YOUR GOAL =
Pull every line from the records that has the word "JOINTS" in it.

Rendered images with source text:
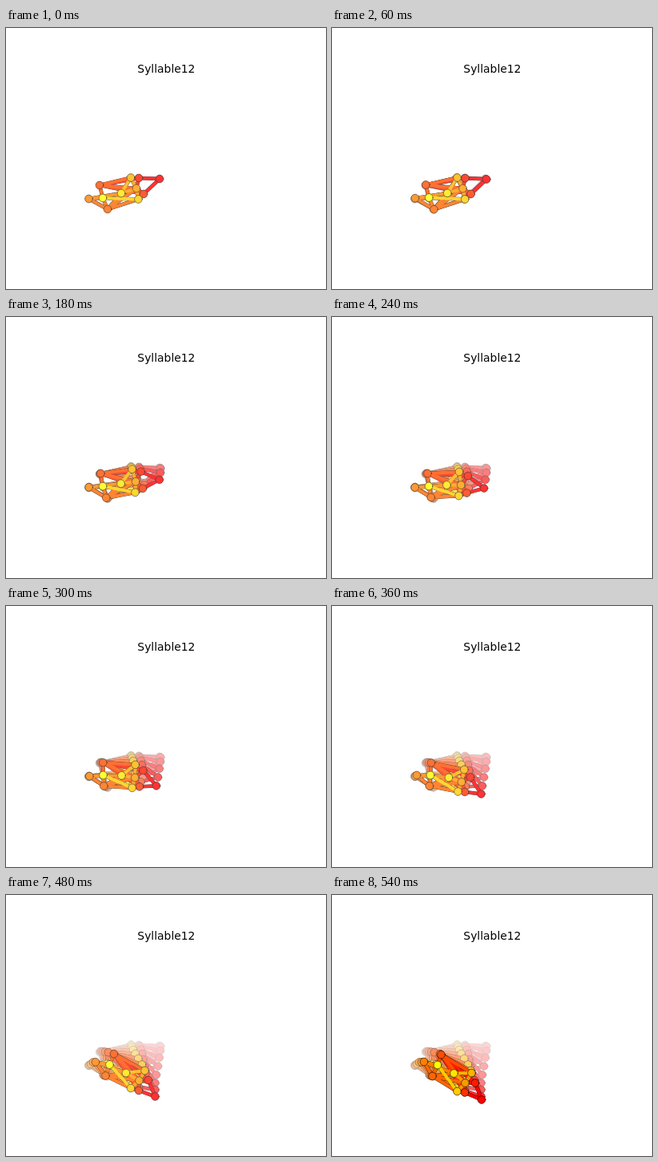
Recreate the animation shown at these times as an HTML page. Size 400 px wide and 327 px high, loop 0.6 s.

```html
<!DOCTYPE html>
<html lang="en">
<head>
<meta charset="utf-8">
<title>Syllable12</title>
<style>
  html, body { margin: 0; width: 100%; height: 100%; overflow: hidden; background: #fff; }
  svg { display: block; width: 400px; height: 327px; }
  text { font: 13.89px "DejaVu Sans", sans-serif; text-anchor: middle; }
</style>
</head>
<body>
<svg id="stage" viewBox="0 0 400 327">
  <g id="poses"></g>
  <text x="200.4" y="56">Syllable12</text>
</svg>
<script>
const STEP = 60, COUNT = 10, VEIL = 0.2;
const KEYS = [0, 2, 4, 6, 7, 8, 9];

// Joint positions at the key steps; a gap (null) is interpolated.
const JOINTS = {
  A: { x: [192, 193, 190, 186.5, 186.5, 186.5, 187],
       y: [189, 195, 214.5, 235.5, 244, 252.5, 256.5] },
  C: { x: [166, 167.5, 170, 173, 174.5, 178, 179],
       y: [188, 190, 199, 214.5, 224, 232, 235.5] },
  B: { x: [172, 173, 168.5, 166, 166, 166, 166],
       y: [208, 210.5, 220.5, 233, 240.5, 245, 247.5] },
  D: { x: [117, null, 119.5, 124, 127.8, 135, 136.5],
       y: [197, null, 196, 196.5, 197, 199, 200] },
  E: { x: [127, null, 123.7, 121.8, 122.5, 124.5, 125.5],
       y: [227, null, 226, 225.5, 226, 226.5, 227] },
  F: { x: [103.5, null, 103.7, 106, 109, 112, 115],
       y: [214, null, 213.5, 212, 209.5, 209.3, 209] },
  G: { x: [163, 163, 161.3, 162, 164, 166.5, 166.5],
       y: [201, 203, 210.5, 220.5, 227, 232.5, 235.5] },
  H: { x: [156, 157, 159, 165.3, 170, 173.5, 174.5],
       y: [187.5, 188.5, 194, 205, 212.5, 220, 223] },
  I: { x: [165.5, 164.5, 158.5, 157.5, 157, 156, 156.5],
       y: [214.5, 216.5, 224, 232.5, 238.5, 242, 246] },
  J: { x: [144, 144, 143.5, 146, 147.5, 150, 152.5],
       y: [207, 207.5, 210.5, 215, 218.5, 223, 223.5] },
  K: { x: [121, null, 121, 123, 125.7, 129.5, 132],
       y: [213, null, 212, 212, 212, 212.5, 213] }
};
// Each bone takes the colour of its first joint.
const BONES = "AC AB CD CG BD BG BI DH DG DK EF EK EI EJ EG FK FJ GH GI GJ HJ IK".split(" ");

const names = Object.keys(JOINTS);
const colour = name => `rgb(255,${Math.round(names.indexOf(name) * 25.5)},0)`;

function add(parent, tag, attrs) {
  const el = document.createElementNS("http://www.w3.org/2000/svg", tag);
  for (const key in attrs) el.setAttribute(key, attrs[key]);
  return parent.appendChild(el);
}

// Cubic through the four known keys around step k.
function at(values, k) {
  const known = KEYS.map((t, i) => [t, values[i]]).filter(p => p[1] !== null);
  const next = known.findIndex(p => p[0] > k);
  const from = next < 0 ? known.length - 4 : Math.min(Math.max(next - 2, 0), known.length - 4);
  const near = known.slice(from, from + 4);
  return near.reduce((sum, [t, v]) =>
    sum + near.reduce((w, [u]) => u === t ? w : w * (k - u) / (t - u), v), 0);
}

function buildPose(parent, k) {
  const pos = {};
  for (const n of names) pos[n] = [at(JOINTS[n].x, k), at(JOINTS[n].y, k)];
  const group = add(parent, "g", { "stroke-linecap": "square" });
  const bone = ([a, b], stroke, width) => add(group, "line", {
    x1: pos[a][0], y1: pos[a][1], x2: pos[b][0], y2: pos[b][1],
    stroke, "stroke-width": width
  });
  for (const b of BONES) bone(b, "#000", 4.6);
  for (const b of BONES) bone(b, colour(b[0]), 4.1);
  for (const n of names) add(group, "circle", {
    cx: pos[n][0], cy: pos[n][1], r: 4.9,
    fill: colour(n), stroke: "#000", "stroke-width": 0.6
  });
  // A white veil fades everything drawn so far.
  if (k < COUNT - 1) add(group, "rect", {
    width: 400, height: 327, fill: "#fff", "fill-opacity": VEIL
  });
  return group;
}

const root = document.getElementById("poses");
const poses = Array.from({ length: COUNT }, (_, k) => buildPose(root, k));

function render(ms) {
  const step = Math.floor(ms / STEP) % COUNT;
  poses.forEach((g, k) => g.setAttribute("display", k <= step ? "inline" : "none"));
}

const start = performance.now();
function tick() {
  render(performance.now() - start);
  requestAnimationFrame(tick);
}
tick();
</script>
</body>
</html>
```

REPLY TO THE EXERCISE =
const JOINTS = {
const names = Object.keys(JOINTS);
  for (const n of names) pos[n] = [at(JOINTS[n].x, k), at(JOINTS[n].y, k)];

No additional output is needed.